    -What can be done about the international regulatory barriers?

    -What can be done about the barriers to obtaining international experience?

    -What responsibilities does the accounting profession have for regulation?  Are we thought leaders in new regulations and laws?

    -K-12 GenEd should include business and accounting, why doesn’t it?  What can be done?

    -PhD shortage-are there enough faculty to teach?  Are enrollments rising?  Is ADS working?  What else can be done?

    -Current faculty should promote the academy as a profession choice.

    -Current Accreditation [credentialing] of faculty is NOT what the profession needs

    -Curriculum should allow for different professional pathways: public, private, academic….one size or emphasis does not fit all!

    -Can we afford to provide different pathways? 

    -How to teach emerging topics, i.e., reconciling book to tax income becoming more difficult due to fair value accounting.

    -There should be one accounting license for US—broad credential.  Granted at national level not state level.

    There should be other credentials for SEC versus non SEC work skills…

  • AAA HQ
    Update after the 2013 Annual Meeting
    discussion posted October 12, 2015 by AAA HQ, tagged update 
    discussion:
    Update after the 2013 Annual Meeting
    details:

    We hope you enjoyed your time at the Annual Meeting! We felt the momentum and enthusiasm around Pathways was strong and we wanted to thank you for making this Project a huge success!

    For the first time, the Pathways Commission had a booth at the Exhibit Hall which displayed all of our newest reports. Along with providing members with our newly published materials, the booth facilitated invigorating discussions about Pathways projects and possible future directions in accounting higher education. The booth was instrumental in connecting members and Commissioners in a more collaborative way allowing for the exchange of new exciting ideas and insights to emerge. On Tuesday morning, Pete and Carolyn Wilson visited the booth and gave a special presentation to the lucky visitors who happened to be visiting the booth at that time. This was a very special surprise, one that we hope will be repeated at next year’s Annual Meeting!

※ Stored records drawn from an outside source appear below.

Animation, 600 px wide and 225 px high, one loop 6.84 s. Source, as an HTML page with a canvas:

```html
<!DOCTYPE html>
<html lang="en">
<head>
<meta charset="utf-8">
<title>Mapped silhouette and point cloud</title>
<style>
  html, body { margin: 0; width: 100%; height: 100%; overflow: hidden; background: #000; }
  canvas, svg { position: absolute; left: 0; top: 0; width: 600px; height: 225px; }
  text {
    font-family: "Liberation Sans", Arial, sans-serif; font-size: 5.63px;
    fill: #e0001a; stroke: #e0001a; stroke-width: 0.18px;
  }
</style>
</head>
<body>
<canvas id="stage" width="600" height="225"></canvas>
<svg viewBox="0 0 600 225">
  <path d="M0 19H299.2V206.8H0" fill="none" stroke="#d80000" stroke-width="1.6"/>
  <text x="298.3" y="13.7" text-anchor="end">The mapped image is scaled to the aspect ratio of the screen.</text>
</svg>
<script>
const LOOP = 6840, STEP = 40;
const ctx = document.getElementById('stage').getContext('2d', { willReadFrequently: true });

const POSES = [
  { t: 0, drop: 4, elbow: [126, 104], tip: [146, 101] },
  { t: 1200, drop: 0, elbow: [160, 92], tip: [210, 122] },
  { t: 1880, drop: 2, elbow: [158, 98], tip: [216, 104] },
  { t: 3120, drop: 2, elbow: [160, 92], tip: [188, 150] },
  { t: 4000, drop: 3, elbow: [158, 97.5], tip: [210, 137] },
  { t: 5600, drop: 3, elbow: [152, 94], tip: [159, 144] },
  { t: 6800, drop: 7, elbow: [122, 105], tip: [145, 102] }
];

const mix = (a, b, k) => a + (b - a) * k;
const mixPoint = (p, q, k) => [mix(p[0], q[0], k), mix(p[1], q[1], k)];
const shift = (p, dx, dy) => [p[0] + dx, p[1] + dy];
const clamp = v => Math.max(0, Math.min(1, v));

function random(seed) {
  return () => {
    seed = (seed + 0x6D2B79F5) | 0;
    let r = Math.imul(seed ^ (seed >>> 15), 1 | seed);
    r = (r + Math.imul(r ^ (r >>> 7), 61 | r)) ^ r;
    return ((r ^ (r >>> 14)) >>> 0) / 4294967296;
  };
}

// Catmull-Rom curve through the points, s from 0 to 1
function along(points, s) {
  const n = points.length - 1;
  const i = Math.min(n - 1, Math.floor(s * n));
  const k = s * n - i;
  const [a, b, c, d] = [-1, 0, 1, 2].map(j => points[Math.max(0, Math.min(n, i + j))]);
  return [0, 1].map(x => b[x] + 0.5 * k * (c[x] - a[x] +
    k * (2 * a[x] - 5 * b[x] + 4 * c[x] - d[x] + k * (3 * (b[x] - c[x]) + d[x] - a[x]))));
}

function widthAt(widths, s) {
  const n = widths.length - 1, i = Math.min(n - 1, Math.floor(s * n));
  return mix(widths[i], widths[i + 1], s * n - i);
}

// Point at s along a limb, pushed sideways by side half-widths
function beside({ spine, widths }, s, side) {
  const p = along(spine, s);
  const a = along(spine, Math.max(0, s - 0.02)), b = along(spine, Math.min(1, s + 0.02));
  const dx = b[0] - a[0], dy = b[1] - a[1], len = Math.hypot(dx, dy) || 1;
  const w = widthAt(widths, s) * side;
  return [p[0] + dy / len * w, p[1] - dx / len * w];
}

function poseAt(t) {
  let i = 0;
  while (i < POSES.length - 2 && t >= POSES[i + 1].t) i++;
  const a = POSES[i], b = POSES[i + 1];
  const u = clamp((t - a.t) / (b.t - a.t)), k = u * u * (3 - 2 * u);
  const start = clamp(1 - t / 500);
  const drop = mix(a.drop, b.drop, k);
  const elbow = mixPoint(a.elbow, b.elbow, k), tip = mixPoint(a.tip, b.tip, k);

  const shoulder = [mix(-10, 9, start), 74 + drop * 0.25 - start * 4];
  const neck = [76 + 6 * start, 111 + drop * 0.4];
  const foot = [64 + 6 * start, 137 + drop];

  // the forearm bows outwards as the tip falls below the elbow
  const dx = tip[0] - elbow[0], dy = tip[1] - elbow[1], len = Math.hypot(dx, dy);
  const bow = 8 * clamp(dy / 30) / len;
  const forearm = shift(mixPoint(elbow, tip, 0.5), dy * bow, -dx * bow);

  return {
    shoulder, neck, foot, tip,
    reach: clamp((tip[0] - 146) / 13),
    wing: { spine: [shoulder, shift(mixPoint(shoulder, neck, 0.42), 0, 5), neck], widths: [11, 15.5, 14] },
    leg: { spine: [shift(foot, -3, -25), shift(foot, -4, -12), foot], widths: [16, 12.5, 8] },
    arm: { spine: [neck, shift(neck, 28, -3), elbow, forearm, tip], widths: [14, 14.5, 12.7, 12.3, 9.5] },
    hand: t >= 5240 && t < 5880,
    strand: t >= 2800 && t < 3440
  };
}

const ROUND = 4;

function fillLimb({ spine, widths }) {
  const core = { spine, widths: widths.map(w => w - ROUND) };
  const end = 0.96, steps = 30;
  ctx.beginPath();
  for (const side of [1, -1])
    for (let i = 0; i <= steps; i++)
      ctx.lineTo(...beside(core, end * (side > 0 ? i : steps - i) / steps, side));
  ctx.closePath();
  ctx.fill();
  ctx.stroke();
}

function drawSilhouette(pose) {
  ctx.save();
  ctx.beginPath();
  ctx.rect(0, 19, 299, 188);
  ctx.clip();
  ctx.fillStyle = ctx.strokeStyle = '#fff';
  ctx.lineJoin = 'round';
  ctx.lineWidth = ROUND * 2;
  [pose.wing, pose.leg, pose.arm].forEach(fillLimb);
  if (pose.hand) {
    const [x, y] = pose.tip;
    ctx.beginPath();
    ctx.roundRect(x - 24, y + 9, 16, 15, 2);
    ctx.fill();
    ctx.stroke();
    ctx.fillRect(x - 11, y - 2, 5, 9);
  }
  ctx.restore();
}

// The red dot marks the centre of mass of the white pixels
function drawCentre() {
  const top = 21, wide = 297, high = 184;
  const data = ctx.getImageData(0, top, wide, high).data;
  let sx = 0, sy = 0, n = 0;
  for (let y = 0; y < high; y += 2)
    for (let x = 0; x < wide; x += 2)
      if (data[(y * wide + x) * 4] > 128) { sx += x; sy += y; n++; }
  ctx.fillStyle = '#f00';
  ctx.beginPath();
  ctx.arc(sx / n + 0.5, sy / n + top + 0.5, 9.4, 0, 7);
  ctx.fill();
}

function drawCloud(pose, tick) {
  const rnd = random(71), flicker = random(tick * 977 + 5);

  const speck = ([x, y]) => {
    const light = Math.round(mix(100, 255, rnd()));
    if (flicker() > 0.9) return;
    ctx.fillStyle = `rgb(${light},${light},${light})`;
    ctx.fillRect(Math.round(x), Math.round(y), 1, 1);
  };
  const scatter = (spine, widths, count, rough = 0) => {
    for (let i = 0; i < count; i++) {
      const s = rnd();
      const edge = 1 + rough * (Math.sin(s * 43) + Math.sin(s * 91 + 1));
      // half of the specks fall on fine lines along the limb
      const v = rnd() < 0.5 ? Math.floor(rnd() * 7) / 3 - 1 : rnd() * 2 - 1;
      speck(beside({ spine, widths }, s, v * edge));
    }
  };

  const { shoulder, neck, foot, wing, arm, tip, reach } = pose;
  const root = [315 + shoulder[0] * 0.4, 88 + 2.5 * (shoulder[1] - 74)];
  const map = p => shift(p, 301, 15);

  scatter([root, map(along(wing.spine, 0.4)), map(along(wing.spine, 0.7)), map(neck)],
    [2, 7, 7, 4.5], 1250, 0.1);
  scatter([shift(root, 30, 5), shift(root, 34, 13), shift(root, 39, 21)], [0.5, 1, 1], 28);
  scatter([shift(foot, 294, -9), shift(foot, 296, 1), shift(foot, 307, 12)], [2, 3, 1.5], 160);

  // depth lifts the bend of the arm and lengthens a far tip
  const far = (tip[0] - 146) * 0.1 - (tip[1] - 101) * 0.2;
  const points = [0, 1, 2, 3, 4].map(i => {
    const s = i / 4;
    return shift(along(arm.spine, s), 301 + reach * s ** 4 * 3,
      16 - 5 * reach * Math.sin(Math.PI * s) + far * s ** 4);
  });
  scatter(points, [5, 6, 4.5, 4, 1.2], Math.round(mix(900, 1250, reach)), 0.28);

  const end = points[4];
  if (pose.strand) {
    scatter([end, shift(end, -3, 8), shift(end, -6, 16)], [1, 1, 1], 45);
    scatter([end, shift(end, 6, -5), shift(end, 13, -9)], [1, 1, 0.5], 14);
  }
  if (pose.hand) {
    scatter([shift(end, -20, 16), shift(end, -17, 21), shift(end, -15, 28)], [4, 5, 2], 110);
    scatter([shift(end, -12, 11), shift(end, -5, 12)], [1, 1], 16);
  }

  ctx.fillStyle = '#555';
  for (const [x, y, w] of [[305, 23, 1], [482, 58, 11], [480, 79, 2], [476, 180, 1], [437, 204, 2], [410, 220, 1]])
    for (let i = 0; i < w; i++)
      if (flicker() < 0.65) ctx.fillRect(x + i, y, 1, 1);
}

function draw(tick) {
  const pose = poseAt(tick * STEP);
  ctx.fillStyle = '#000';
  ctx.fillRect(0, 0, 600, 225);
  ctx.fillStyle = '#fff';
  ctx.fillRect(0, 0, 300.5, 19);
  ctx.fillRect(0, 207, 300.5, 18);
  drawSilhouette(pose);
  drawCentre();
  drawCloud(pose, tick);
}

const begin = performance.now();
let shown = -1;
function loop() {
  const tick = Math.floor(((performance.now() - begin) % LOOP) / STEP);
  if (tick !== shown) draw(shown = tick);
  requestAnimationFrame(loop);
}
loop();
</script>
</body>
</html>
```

    In addition to the booth, Pathways had four panel sessions that highlighted the work we have accomplished since last August.  While the first session provided an overview of the progress of all six recommendations, the remaining three sessions provided a more detailed examination of the Commissions work on curriculum, advance placement and integrating professionally oriented faculty more fully into the faculty. All four sessions were followed by great discussions, demonstrating the continued interest and engagement in the Pathways mission by members who are ready to implement these new ideas at their institution. Overall, we felt that Pathway’s presence and mission was positively received and we look forward to your comments and future participation!

    Go Pathways!